The Great Plague struck London in 1665 and resulted in the deaths of over one hundred thousand citizens. Due to the plague epidemic, many citizens temporary left the city to escape exposure. Unfortunately, less than a year later citizens found themselves fleeing the city again when The Great Fire of London began. The fire lasted a total of four days throughout the central parts of London, beginning on September 2nd and lasting until September 5th, in 1666. Although, the massive fire caused a great amount of destruction in London, it fortunately did not result in a great number of causalities. In addition, the fire helped force the city to re-build itself from all of the destruction and despair it had encountered over the past two years.
The fire started at a bakery owned by Thomas Farriner, King Charles II baker. The housemaid did not properly turn off an oven in the bakery; as a result, the heat spread throughout the wood home and eventually caught fire. Unfortunately, the fire quickly spread from building to building and home to home with devastating results. Because many of the homes and buildings were made out of wood and it occurred after a hot summer season, the wood shingles were dry and vulnerable. Many citizens decided to flee the city, but King Charles II chose to stay in order to operate the city.
There was fear that the fire would cross the North River and invade the South side of the city. Luckily, the weather significantly changed over the course of the ensuing four days and the winds reversed direction. Subsequently, the fire remained stagnant in the same already burned down area and eventually died out.
The fire burned approximately 13,200 homes, 87 churches, and numerous buildings of city authorities, as well as the famous St. Paul’s Cathedral. There were only six recorded casualties, but this record has been questioned over the years because the intense heat of the fire could have lead to a lack of remains.
Despite all of the negative consequences of the fire, many believe it helped the city of London recover from the harsh post-conditions of The Great Plague and become a stronger city. The fire helped the filthy streets of the Great Plague to become sterilized. In addition, as a result of London encountering a great amount of destruction, the city was able to completely to reconstruct itself, providing citizens with better living environments.
Engine House 35, nicknamed Crypt Keeper, is located in a residential district several miles from downtown Milwaukee. The structure itself is only about 15 years old; however the property it was built on previously housed a nearly 100-year-old mausoleum.
From stories of lamps becoming spontaneously unplugged, to water faucets being mysteriously turned on full blast, the tales from Crypt Keeper abound. After spending several nights at the engine house, FF Mike Lopez is almost convinced. “I’m starting to believe in ghosts” said Lopez, “Not 100% yet, but I’m telling you it’s not going to take much more.”
Take a few minutes and read the full story on the Milwaukee Journal Sentinal website. It’s creepy and interesting.
For many years emergency services have played a pivotal part in the history of the United States. In fact, Americans have been fighting fires since the beginning of our nation’s history.

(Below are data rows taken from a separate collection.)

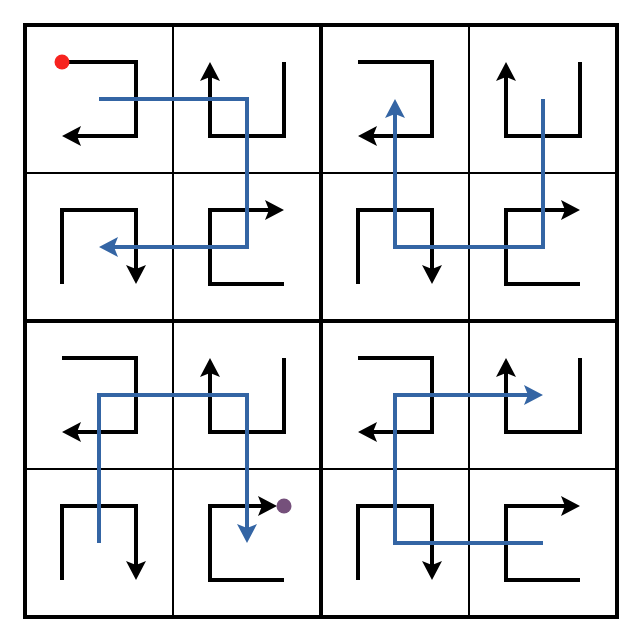
<!DOCTYPE html>
<html lang="en">
<head>
<meta charset="utf-8">
<title>Nested curve on a four by four grid</title>
<style>
  :root {
    --paper: #ffffff;
    --ink: #000000;
    --route: #3465a4;
    --start: #f7231f;
    --end: #75507b;
  }
  * { box-sizing: border-box; margin: 0; }
  html, body { width: 640px; height: 640px; overflow: hidden; background: var(--paper); }
  .diagram { position: relative; width: 640px; height: 640px; padding: 23px; }
  .board {
    display: grid;
    grid-template-columns: repeat(2, 292px);
    grid-template-rows: repeat(2, 292px);
    gap: 4px;
    width: 596px;
    height: 596px;
    padding: 4px;
    background: var(--ink);
  }
  .quadrant {
    display: grid;
    grid-template-columns: repeat(2, 145px);
    grid-template-rows: repeat(2, 145px);
    gap: 2px;
  }
  .cell { background: var(--paper); }
  .paths { position: absolute; inset: 0; display: block; }
  .line { fill: none; stroke: currentColor; stroke-width: 4; }
  .head { fill: currentColor; }
  .turns { color: var(--ink); }
  .routes { color: var(--route); }
  .start { fill: var(--start); }
  .end { fill: var(--end); }
</style>
</head>
<body>
<main class="diagram">
  <div class="board">
    <div class="quadrant"><div class="cell"></div><div class="cell"></div><div class="cell"></div><div class="cell"></div></div>
    <div class="quadrant"><div class="cell"></div><div class="cell"></div><div class="cell"></div><div class="cell"></div></div>
    <div class="quadrant"><div class="cell"></div><div class="cell"></div><div class="cell"></div><div class="cell"></div></div>
    <div class="quadrant"><div class="cell"></div><div class="cell"></div><div class="cell"></div><div class="cell"></div></div>
  </div>

  <svg class="paths" width="640" height="640" viewBox="0 0 640 640" role="img" aria-label="Small black turns in every cell and larger blue turns in every quadrant, from a red start dot to a purple end dot">
    <defs>
      <polygon id="head" class="head" points="0,0 19,-10 15,0 19,10"/>
      <g id="turn">
        <path class="line" d="M-37 -37H37V37H-22"/>
        <use href="#head" x="-37" y="37"/>
      </g>
      <g id="last-turn">
        <path class="line" d="M-37 -37H37V37H-15"/>
        <use href="#head" x="-30" y="37"/>
      </g>
      <g id="route">
        <path class="line" d="M-74 -74H74V74H-59"/>
        <use href="#head" x="-74" y="74"/>
      </g>
      <g id="turn-set">
        <use href="#turn" transform="translate(-74 -74)"/>
        <use href="#turn" transform="translate(74 -74) rotate(90)"/>
        <use href="#turn" transform="translate(-74 74) rotate(-90)"/>
      </g>
    </defs>

    <g class="turns">
      <use href="#turn-set" x="173" y="173"/>
      <use href="#turn" transform="translate(247 247) rotate(180)"/>
      <use href="#turn-set" x="469" y="173"/>
      <use href="#turn" transform="translate(543 247) rotate(180)"/>
      <use href="#turn-set" x="173" y="469"/>
      <use href="#last-turn" transform="translate(247 543) rotate(180)"/>
      <use href="#turn-set" x="469" y="469"/>
      <use href="#turn" transform="translate(543 543) rotate(180)"/>
    </g>

    <g class="routes">
      <use href="#route" transform="translate(173 173)"/>
      <use href="#route" transform="translate(469 173) rotate(90)"/>
      <use href="#route" transform="translate(173 469) rotate(-90)"/>
      <use href="#route" transform="translate(469 469) rotate(180)"/>
    </g>

    <circle class="start" cx="62" cy="62" r="7.5"/>
    <circle class="end" cx="284" cy="506" r="7.5"/>
  </svg>
</main>
</body>
</html>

America’s first recorded fire took place during 1608 in the colony of Jamestown. Just five days after 100 new settlers and a large store of supplies had arrived at the colony, a spark ignited a fort and Jamestown was burned to the ground. The fire would significantly hurt the settlers’ ability to provide for themselves.
Nearly fifty years later American cities began to institute fire safety laws in order to protect themselves from such destruction. By 1736, the first volunteer fire company would be instituted (by founding father Benjamin Franklin), and the rest is history!

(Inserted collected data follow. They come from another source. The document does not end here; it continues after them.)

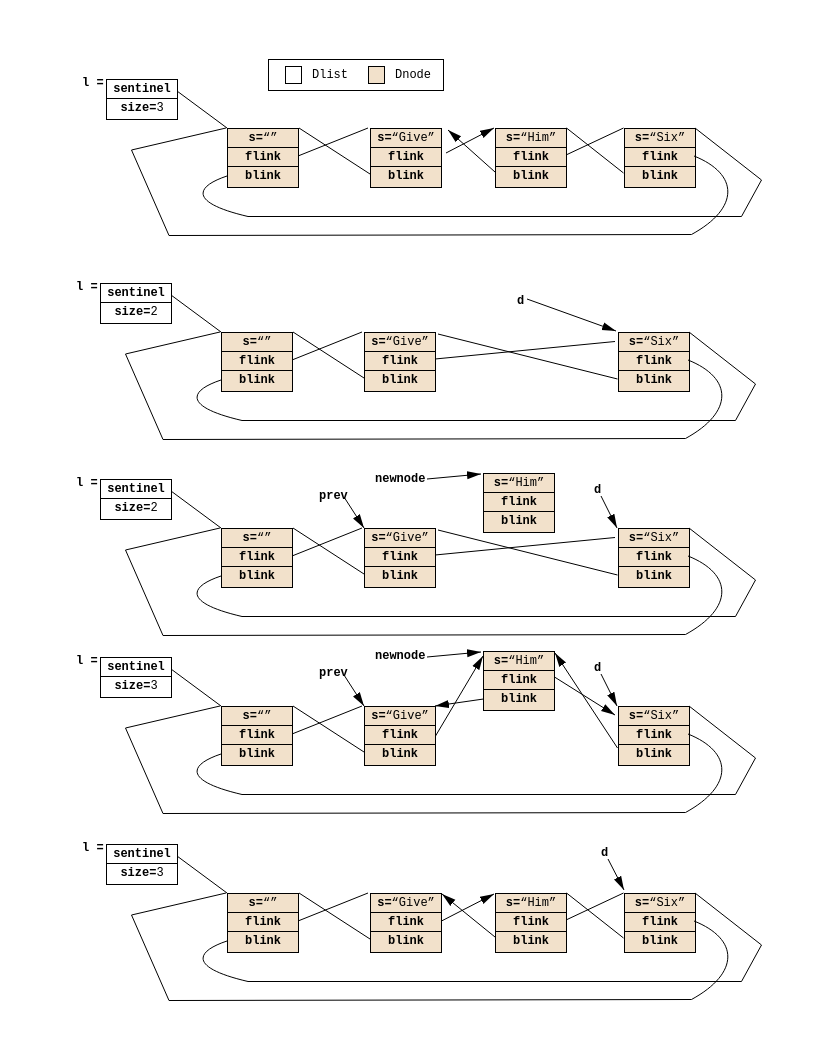
<!DOCTYPE html>
<html lang="en">
<head>
<meta charset="utf-8">
<title>Inserting a node into a doubly linked list</title>
<style>
:root { --ink: #000; --paper: #fff; --dnode: #f2e1cb; }
* { box-sizing: border-box; margin: 0; }
body {
  position: relative; width: 816px; height: 1056px; overflow: hidden;
  background: var(--paper); color: var(--ink);
  font: 12px/18px "Liberation Mono", monospace;
}
.legend {
  position: absolute; left: 268px; top: 59px; width: 176px; height: 32px;
  display: flex; align-items: center; padding-left: 16px; border: 1px solid var(--ink);
}
.swatch { width: 17px; height: 18px; margin-right: 10px; border: 1px solid var(--ink); }
.swatch.filled { margin-left: 20px; background: var(--dnode); }
.stage { position: absolute; left: 100px; width: 660px; height: 160px; }
.stage.wide { left: 106px; }
.box {
  position: absolute; width: 72px; display: grid; border: 1px solid var(--ink);
  text-align: center; white-space: nowrap; list-style: none; padding: 0;
}
.box li + li { border-top: 1px solid var(--ink); }
.list { left: 0; top: 0; height: 41px; grid-template-rows: 18px 21px; }
.node { top: 49px; height: 60px; grid-template-rows: 18px 19px 21px; background: var(--dnode); }
.empty { left: 121px; }
.give { left: 264px; }
.him { left: 389px; }
.six { left: 518px; }
.loose { left: 383px; top: -6px; }
b, .label { font-weight: 700; }
.label { position: absolute; line-height: 14px; white-space: pre; }
.owner { left: -24px; top: -3px; }
.links {
  position: absolute; left: 0; top: 0; overflow: visible;
  fill: none; stroke: var(--ink); stroke-width: 1;
}
.links path { marker-end: url(#arrow); }
.library { position: absolute; width: 0; height: 0; }
</style>
</head>
<body>
<svg class="library" aria-hidden="true">
  <defs>
    <marker id="arrow" markerUnits="userSpaceOnUse" markerWidth="14" markerHeight="10" refX="14" refY="5" orient="auto">
      <polygon points="0,1 14,5 0,9" fill="#000" stroke="none"/>
    </marker>
    <g id="ring">
      <path d="M71 12 L121 49"/>
      <path d="M192 77 L262 49"/>
      <path d="M264 95 L193 49"/>
      <path d="M588 77 C633 95 634 129 585.5 155.5 L63 156.5 L25.5 71 L120 49"/>
      <path d="M121 97 C88 108 84 124 142 137.5 H635.5 L655.5 101 L589 49"/>
    </g>
    <g id="skip">
      <path d="M335 76 L515 58.5"/>
      <path d="M517.5 96 L338 51"/>
    </g>
    <g id="him-six">
      <path d="M460 76 L517.5 49"/>
      <path d="M517.5 94 L460.5 49"/>
    </g>
  </defs>
</svg>

<div class="legend"><i class="swatch"></i>Dlist<i class="swatch filled"></i>Dnode</div>

<section class="stage wide" style="top:79px">
  <span class="label owner">l =</span>
  <ul class="box list"><li><b>sentinel</b></li><li><b>size=</b>3</li></ul>
  <ul class="box node empty"><li><b>s=</b>“”</li><li><b>flink</b></li><li><b>blink</b></li></ul>
  <ul class="box node give"><li><b>s=</b>“Give”</li><li><b>flink</b></li><li><b>blink</b></li></ul>
  <ul class="box node him"><li><b>s=</b>“Him”</li><li><b>flink</b></li><li><b>blink</b></li></ul>
  <ul class="box node six"><li><b>s=</b>“Six”</li><li><b>flink</b></li><li><b>blink</b></li></ul>
  <svg class="links" width="660" height="160">
    <use href="#ring"/><use href="#him-six"/>
    <path d="M340 74 L388 49"/>
    <path d="M389 93 L342 51"/>
  </svg>
</section>

<section class="stage" style="top:283px">
  <span class="label owner">l =</span>
  <ul class="box list"><li><b>sentinel</b></li><li><b>size=</b>2</li></ul>
  <ul class="box node empty"><li><b>s=</b>“”</li><li><b>flink</b></li><li><b>blink</b></li></ul>
  <ul class="box node give"><li><b>s=</b>“Give”</li><li><b>flink</b></li><li><b>blink</b></li></ul>
  <ul class="box node six"><li><b>s=</b>“Six”</li><li><b>flink</b></li><li><b>blink</b></li></ul>
  <span class="label" style="left:417px;top:11px">d</span>
  <svg class="links" width="660" height="160">
    <use href="#ring"/><use href="#skip"/>
    <path d="M427 16 L516 48"/>
  </svg>
</section>

<section class="stage" style="top:479px">
  <span class="label owner">l =</span>
  <ul class="box list"><li><b>sentinel</b></li><li><b>size=</b>2</li></ul>
  <ul class="box node empty"><li><b>s=</b>“”</li><li><b>flink</b></li><li><b>blink</b></li></ul>
  <ul class="box node give"><li><b>s=</b>“Give”</li><li><b>flink</b></li><li><b>blink</b></li></ul>
  <ul class="box node loose"><li><b>s=</b>“Him”</li><li><b>flink</b></li><li><b>blink</b></li></ul>
  <ul class="box node six"><li><b>s=</b>“Six”</li><li><b>flink</b></li><li><b>blink</b></li></ul>
  <span class="label" style="left:275px;top:-7px">newnode</span>
  <span class="label" style="left:219px;top:10px">prev</span>
  <span class="label" style="left:494px;top:4px">d</span>
  <svg class="links" width="660" height="160">
    <use href="#ring"/><use href="#skip"/>
    <path d="M327 0 L381 -5"/>
    <path d="M244 18 L264 49"/>
    <path d="M501 17 L517 49"/>
  </svg>
</section>

<section class="stage" style="top:657px">
  <span class="label owner">l =</span>
  <ul class="box list"><li><b>sentinel</b></li><li><b>size=</b>3</li></ul>
  <ul class="box node empty"><li><b>s=</b>“”</li><li><b>flink</b></li><li><b>blink</b></li></ul>
  <ul class="box node give"><li><b>s=</b>“Give”</li><li><b>flink</b></li><li><b>blink</b></li></ul>
  <ul class="box node loose"><li><b>s=</b>“Him”</li><li><b>flink</b></li><li><b>blink</b></li></ul>
  <ul class="box node six"><li><b>s=</b>“Six”</li><li><b>flink</b></li><li><b>blink</b></li></ul>
  <span class="label" style="left:275px;top:-8px">newnode</span>
  <span class="label" style="left:219px;top:9px">prev</span>
  <span class="label" style="left:494px;top:4px">d</span>
  <svg class="links" width="660" height="160">
    <use href="#ring"/>
    <path d="M327 0 L381 -5"/>
    <path d="M244 18 L264 49"/>
    <path d="M501 17 L517 49"/>
    <path d="M335.5 79 L383 -1"/>
    <path d="M383.5 42 L335 49"/>
    <path d="M454.5 20 L515 58"/>
    <path d="M517.5 91 L455 -4"/>
  </svg>
</section>

<section class="stage wide" style="top:844px">
  <span class="label owner">l =</span>
  <ul class="box list"><li><b>sentinel</b></li><li><b>size=</b>3</li></ul>
  <ul class="box node empty"><li><b>s=</b>“”</li><li><b>flink</b></li><li><b>blink</b></li></ul>
  <ul class="box node give"><li><b>s=</b>“Give”</li><li><b>flink</b></li><li><b>blink</b></li></ul>
  <ul class="box node him"><li><b>s=</b>“Him”</li><li><b>flink</b></li><li><b>blink</b></li></ul>
  <ul class="box node six"><li><b>s=</b>“Six”</li><li><b>flink</b></li><li><b>blink</b></li></ul>
  <span class="label" style="left:495px;top:2px">d</span>
  <svg class="links" width="660" height="160">
    <use href="#ring"/><use href="#him-six"/>
    <path d="M335.5 77 L388 50"/>
    <path d="M389 93 L336 50"/>
    <path d="M502 15 L518 46"/>
  </svg>
</section>
</body>
</html>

Believe it or not, the fire helmet was first introduced in 1739 as a leather hat. Jacob Turk, a gunsmith who would later become the head of the New York Fire Department, was the man to champion the invention.
Almost 100 years later, luggage maker Henry Gratacap would retool the design into something similar to the helmets we have today. The iconic design, inspired by jockeys who wore their hats backwards, featured a special durable type of leather, and a design that would protect firefighters from debris. The hat’s hard crown could even be used as a tool for breaking windows!
The traditional fire helmet is certainly one of the most significant tools of the trade. To learn more about the transformation of the fire helmet, see our blog post The Evolution of the Fire Helmet.
Click here to view the complete Fire-Dex helmet line.